───── SOURCE RECORDS ─────

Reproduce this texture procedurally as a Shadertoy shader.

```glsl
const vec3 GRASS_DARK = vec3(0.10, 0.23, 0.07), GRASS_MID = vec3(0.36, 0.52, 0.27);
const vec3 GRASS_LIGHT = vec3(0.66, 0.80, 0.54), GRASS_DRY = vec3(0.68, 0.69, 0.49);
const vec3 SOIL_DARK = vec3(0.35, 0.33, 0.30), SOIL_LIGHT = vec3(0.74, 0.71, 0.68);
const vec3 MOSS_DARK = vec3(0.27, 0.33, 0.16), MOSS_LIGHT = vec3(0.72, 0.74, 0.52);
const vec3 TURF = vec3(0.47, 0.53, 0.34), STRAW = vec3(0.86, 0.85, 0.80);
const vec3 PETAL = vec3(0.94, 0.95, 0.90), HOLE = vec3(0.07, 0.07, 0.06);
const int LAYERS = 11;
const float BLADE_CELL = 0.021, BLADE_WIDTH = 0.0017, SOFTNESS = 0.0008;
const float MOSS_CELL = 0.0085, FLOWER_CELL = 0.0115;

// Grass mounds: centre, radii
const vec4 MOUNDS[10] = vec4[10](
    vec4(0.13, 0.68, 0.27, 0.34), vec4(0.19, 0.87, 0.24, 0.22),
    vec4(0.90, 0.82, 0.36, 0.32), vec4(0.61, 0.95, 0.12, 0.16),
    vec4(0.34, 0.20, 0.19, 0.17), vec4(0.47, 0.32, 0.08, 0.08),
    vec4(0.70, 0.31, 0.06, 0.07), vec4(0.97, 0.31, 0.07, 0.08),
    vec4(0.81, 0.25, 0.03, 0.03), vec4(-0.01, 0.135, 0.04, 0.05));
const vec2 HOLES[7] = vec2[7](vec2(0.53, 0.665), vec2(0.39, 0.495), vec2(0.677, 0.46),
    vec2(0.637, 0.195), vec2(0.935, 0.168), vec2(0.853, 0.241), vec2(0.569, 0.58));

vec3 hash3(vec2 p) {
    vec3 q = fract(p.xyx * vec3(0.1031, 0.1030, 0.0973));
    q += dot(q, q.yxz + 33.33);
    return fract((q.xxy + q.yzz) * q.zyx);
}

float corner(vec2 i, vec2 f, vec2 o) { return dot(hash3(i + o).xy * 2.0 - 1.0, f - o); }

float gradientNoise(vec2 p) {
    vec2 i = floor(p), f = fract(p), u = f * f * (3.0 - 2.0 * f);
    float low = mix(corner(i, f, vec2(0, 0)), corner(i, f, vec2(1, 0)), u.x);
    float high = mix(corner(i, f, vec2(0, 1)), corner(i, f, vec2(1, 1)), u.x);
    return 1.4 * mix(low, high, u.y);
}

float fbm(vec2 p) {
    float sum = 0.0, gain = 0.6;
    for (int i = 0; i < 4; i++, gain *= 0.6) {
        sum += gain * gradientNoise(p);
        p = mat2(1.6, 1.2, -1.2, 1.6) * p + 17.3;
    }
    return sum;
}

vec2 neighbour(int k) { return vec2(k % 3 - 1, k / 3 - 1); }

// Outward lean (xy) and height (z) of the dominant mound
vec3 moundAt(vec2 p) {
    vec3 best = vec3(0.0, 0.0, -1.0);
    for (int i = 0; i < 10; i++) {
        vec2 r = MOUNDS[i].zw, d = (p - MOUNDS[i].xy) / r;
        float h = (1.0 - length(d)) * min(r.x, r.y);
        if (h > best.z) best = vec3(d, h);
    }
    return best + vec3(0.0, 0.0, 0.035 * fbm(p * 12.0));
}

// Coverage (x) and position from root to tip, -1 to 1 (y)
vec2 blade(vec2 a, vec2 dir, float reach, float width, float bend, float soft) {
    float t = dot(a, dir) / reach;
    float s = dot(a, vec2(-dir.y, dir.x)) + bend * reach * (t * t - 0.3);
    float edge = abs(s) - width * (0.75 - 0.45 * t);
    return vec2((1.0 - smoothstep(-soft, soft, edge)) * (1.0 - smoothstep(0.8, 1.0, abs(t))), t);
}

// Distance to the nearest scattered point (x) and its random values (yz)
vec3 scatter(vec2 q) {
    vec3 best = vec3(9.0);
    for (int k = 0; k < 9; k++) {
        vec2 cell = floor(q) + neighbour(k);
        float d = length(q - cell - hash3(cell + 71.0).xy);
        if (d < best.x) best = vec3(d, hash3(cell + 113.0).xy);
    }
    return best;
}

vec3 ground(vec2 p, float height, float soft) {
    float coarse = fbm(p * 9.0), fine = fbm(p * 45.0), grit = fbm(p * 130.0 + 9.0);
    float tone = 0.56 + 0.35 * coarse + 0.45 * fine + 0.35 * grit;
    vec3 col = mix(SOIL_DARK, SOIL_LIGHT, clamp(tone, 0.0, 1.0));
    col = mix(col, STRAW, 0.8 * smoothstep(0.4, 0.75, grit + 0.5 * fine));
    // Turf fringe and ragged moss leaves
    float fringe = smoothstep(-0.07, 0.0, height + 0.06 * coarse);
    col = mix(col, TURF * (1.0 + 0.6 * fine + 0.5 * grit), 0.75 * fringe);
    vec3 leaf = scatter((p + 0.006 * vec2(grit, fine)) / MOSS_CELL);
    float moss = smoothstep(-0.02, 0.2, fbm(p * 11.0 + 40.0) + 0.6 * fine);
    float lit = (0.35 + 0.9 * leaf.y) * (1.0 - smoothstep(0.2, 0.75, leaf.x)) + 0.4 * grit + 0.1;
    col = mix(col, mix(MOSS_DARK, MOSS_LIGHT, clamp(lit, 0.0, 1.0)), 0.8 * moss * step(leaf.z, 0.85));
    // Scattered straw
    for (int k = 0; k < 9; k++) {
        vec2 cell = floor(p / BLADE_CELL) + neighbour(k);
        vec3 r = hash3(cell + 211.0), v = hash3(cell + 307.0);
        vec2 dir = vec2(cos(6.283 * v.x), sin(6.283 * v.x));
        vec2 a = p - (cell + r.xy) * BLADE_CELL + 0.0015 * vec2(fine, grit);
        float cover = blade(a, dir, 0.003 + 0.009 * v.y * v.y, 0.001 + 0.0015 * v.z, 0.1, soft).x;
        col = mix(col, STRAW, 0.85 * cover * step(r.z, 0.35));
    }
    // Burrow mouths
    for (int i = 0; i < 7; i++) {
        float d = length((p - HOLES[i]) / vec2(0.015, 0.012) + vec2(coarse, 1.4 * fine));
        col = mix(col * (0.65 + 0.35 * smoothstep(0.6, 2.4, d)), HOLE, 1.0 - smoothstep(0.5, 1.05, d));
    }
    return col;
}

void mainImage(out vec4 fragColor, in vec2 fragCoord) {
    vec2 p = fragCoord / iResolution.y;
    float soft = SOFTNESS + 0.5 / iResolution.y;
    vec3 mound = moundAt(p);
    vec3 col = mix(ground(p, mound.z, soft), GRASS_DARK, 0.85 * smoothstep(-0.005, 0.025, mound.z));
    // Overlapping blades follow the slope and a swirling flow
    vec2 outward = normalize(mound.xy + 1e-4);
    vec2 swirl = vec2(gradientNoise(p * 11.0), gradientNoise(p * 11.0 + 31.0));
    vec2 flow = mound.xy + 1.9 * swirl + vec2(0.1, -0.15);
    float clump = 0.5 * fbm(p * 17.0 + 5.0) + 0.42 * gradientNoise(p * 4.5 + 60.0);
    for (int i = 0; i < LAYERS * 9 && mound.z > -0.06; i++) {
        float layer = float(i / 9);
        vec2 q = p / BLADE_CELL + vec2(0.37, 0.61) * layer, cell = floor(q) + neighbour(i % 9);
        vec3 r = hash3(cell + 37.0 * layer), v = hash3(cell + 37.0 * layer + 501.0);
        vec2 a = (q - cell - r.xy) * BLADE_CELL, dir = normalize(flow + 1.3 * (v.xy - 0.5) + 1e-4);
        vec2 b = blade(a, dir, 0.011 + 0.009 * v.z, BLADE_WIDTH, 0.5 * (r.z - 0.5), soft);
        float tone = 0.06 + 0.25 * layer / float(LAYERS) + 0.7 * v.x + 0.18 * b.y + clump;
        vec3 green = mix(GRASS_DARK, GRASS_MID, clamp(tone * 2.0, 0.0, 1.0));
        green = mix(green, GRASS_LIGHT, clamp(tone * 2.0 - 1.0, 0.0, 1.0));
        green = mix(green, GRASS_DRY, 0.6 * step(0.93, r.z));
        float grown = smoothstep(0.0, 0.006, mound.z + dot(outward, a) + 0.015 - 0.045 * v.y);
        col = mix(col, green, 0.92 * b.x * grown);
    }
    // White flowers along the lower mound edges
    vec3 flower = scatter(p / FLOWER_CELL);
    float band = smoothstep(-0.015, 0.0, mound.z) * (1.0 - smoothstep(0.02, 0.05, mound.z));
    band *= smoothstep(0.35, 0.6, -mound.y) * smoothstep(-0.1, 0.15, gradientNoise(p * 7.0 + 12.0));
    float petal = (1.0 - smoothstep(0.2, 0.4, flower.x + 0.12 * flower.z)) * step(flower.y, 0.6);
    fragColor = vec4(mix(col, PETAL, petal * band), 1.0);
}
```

─────

→ TASK ITEM: Show each line in the entries that holds the string "gain".

→ SOLUTION FOR THIS TASK:
    float sum = 0.0, gain = 0.6;
    for (int i = 0; i < 4; i++, gain *= 0.6) {
        sum += gain * gradientNoise(p);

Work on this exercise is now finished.